My mother loves to tell a story about when I was living in the UK and I arrived back home for a visit. Allegedly I opened the fridge and cried: “what no aubergine!”. To her this one phrase signified not only that I had become a horrible food snob but an anglicised one at that. To me it points to a clear neglect of a fabulous vegetable, although she has since mended her ways……In retrospect though I should probably have yelled “what no brinjal!”, as eggplant is a native of India. But then maybe mum was right as its hard to get the same snobby intonation in the word brinjal as it is in aubergine. If you don’t believe me try saying the words aloud. What ever you call it, and you may also be familiar with the Italian Melanzana, or the Arabic al-badinjan to mention but 2 others , its great to grow and great to cook with. Incidently the name eggplant apparently derives from some, then prized, 18th century cultivars which resembled goose eggs and it is this name which is used in Australia, New Zealand, Canada and the US.
How I grow it:
I have only ever grown eggplant in pots – although this year I do plan to try them in my main garden bed. I like them in pots though, they fruit, they don’t take up too much space and you can move them to follow the sun to try and get the most out of the season. Eggplants are perennial so they may survive a Melbourne winter. I have yet to achieve this though although I have heard about gardeners locally who have. Eggplants generally need staking to support the weight of the fruit. I fertilise pot grown Eggplants every month with liquid fertiliser as the watering process tends to wash away some of the potting mixes nutrients, but in the ground I think I would rely on nutrients in the soil (provided the soil is of a decent quality) as too much fertiliser may encourage the production of leaves over fruits.

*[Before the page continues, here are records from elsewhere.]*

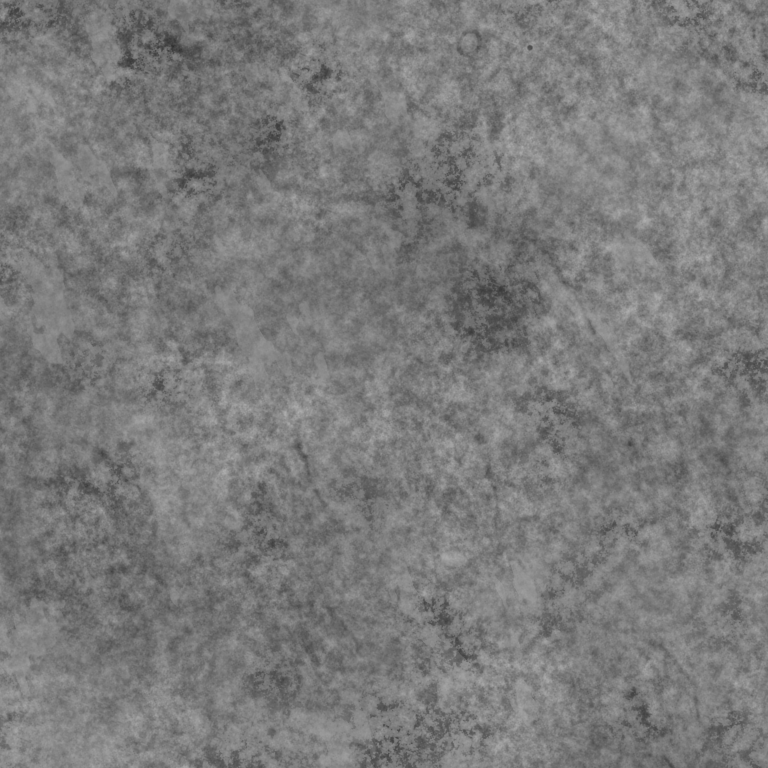
Reproduce this texture procedurally as a three.js fragment shader.

```glsl
// Worn grey concrete: fine grain, soft clouds, dark pitted blots, slanted scuffs and pale flakes.
varying vec2 vUv;

const float BASE_TONE = 0.494;
const float CLOUD_SCALE = 4.0;
const float CLOUD_DEPTH = 0.19;
const float GRAIN_SCALE = 62.0;
const float GRAIN_DEPTH = 0.37;
const float BLOT_CELLS = 7.0;
const float BLOT_CHANCE = 0.55;
const float BLOT_SHADE = 0.035;
const float PIT_SHADE = 0.085;
const float SCUFF_CELLS = 4.0;
const float SCUFF_CHANCE = 0.6;
const vec2 SCUFF_RADII = vec2(0.25, 0.42);       // across, along; in cells
const vec2 SCUFF_ALONG = vec2(0.45, -0.893);     // steep, down to the right
const vec2 STREAK_SCALE = vec2(105.0, 42.0);
const float STREAK_DEPTH = 0.26;
const float RIM_SHADE = 0.10;
const float FLAKE_LIGHT = 0.055;
const vec2 RING_CENTRE = vec2(0.61, 0.948);
const vec2 CHIP_CENTRE = vec2(0.69, 0.938);

float hash(vec2 p) {
  vec3 q = fract(p.xyx * 0.1031);
  q += dot(q, q.yzx + 33.33);
  return fract((q.x + q.y) * q.z);
}

vec2 hash2(vec2 p) {
  return vec2(hash(p + 17.0), hash(p + 71.0));
}

float noise(vec2 p) {
  vec2 i = floor(p), f = fract(p);
  f = f * f * (3.0 - 2.0 * f);
  return mix(mix(hash(i), hash(i + vec2(1.0, 0.0)), f.x),
             mix(hash(i + vec2(0.0, 1.0)), hash(i + vec2(1.0)), f.x), f.y);
}

// Four turned octaves, normalised to 0..1
float fbm(vec2 p, float gain) {
  float sum = 0.0, total = 0.0, amp = 1.0;
  for (int i = 0; i < 4; i++) {
    sum += amp * noise(p);
    total += amp;
    amp *= gain;
    p = mat2(1.62, 1.22, -1.22, 1.62) * p + 31.7;
  }
  return sum / total;
}

// Soft round blots, one per cell by chance
float blots(vec2 p) {
  vec2 cell = floor(p);
  float sum = 0.0;
  for (int y = -1; y <= 1; y++) {
    for (int x = -1; x <= 1; x++) {
      vec2 id = cell + vec2(float(x), float(y));
      vec2 d = p - id - hash2(id);
      float radius = mix(0.22, 0.42, hash(id + 5.0));
      sum += step(hash(id + 9.0), BLOT_CHANCE) * exp(-dot(d, d) / (radius * radius));
    }
  }
  return min(sum, 1.3);
}

// Slanted domes: x = streaked inside, y = thin rim on the upper right
vec2 scuffs(vec2 p, float wobble) {
  vec2 cell = floor(p), result = vec2(0.0);
  vec2 across = vec2(-SCUFF_ALONG.y, SCUFF_ALONG.x);
  for (int y = -1; y <= 1; y++) {
    for (int x = -1; x <= 1; x++) {
      vec2 id = cell + vec2(float(x), float(y));
      vec2 d = p - id - mix(vec2(0.2), vec2(0.8), hash2(id + 40.0));
      vec2 q = vec2(dot(d, across), dot(d, SCUFF_ALONG)) / SCUFF_RADII;
      q /= mix(0.7, 1.1, hash(id + 3.0));
      float r = length(q);
      float offset = (r - 1.0 + wobble) / 0.07;
      float facing = smoothstep(0.3, 0.85, dot(q, vec2(0.93, -0.37)) / max(r, 0.01));
      float present = step(hash(id + 23.0), SCUFF_CHANCE);
      result += present * vec2(exp(-1.3 * r * r), facing * exp(-offset * offset));
    }
  }
  return min(result, 1.0);
}

void main() {
  vec2 p = vUv;
  vec2 slanted = vec2(dot(p, vec2(-SCUFF_ALONG.y, SCUFF_ALONG.x)), dot(p, SCUFF_ALONG));
  vec2 warp = vec2(fbm(p * 14.0 + 3.0, 0.6), fbm(p * 14.0 + 57.0, 0.6)) - 0.5;

  // Layers
  float cloud = fbm(p * vec2(0.85, 1.15) * CLOUD_SCALE + 8.0, 0.55) - 0.5;
  float grain = fbm(p * GRAIN_SCALE + 120.0, 0.85);
  float rough = smoothstep(0.3, 0.7, fbm(p * 9.0 + 90.0, 0.6));
  float blot = blots((p + warp * 0.11) * BLOT_CELLS + 2.0);
  float pits = smoothstep(0.47, 0.63, grain);
  vec2 scuff = scuffs((p + warp * 0.03) * SCUFF_CELLS + 11.0, warp.x * 0.25);
  float streak = fbm(slanted * STREAK_SCALE + 200.0, 0.6) - 0.5;
  float crumble = smoothstep(0.35, 0.65, noise(p * 75.0 + 15.0));
  float flake = smoothstep(0.61, 0.66, fbm(slanted * vec2(26.0, 13.0) + 64.0, 0.6))
              * smoothstep(0.48, 0.62, noise(p * 5.0 + 33.0));

  // Tone
  float tone = BASE_TONE + CLOUD_DEPTH * cloud;
  tone -= GRAIN_DEPTH * (grain - 0.5) * mix(0.8, 1.2, rough) * (1.0 - 0.4 * flake);
  tone -= blot * (BLOT_SHADE + PIT_SHADE * pits * mix(0.6, 1.1, rough));
  tone -= scuff.x * (STREAK_DEPTH * streak + 0.015);
  tone -= scuff.y * RIM_SHADE * mix(0.3, 1.0, crumble);
  tone += FLAKE_LIGHT * flake;

  // One small ring mark and one chip
  float ring = abs(length((p - RING_CENTRE + warp * 0.02) * vec2(1.0, 0.8)) - 0.013);
  tone -= 0.12 * (1.0 - smoothstep(0.001, 0.004, ring)) * mix(0.4, 1.0, crumble);
  tone -= 0.25 * (1.0 - smoothstep(0.002, 0.005, length(p - CHIP_CENTRE)));

  gl_FragColor = vec4(vec3(clamp(tone, 0.12, 0.72)), 1.0);
}
```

This year I grew eggplants from both seed and store bought seedlings. Both have been successful. The 3 types I have grown this year are: Early long purple, Lebanese bunching and something called ‘Patio Eggplant” and frankly all have had something to recommend them: The Lebanese type has been the most prolific, the long purple has produced nearly as many as the Lebanese type but has far softer skin once cooked and the ‘Patio Eggplant’ has produced the largest and ‘meatiest’ fruit. Perfect for Eggplant or Brinjal Curry.
What I use it for:
In this recipe the eggplant doesn’t really look like eggplant which is a considerable advantage if your 4 year has an avowed dislike of eggplants (referring to it as Brinjal curry also helps in this respect).
- 4 tablespoons canola (or similar light cooking) oil
- 2 onions – chopped
- 3 garlic cloves – chopped
- A knob of ginger (about 2cm in length) – chopped
- ¼ tspn chilli powder or 2 red chillies finely chopped. (This will make it mild as I cook for young children, double (or more) the quantity if you like things hot.)
- ½ teaspoon of turmeric
- 2 large tomatoes finely chopped
- A small bunch of coriander – chopped
- About 600 – 700 gram of eggplant (you do not need to be exact over or under will be fine)
- 1 teaspoon garam masala*
- Juice of half a small lemon
Prick the eggplants and place on a baking sheet in an oven set to 210 degrees. Cook until the skin collapses when touched. (For a smokier version you can cook the eggplants over a gas flame or BBQ but using the oven works fine and is far less time consuming than cooking them over a gas flame. ) Puree the onion with the garlic and ginger. I find I don’t have to add water when pureeing Australian onions, however if you have a drier variety you may need to add to splash of water into the food processor get a puree.
Heat the oil and fry the onion mixture with the turmeric over a medium heat. Fry until the colour of the mixture deepens and becomes a rich golden colour. Add tomatoes and coriander and chilli. Cook until the tomatoes collapse and merge with the onion mixture to become a sauce. Add the eggplant. Season with salt. Cook for another 10 minutes. Add garam masala and lemon juice. Garnish with additional coriander. Serve
*To make Garam Masala:
I like my garam masala with a bit of cumin and coriander in it – I find it easier to use than the stronger versions which tend to omit these ingredients (and are a lot heavier on the black pepper). You can choose to omit the cumin and coriander from this recipe if you prefer.
- 1 tblspn cumin seeds.
- 1 tblspn coriander seeds
- 1 stick cinnamon
- 1 tspn cloves
- ¼ of a whole nutmeg grated
- 2 black cardamom pods
- 1 tablespoon seed from green cardamom pods
- 1 tspn black peppercorns
Heat a frypan on the top of the stove and add all the spices except the nutmeg and cloves. Dry fry the spices until fragrant. Allow them to cool. Grind all spices together in a spice grinder.
This mixture will keep its flavour for about 3 months (although the fresher the better).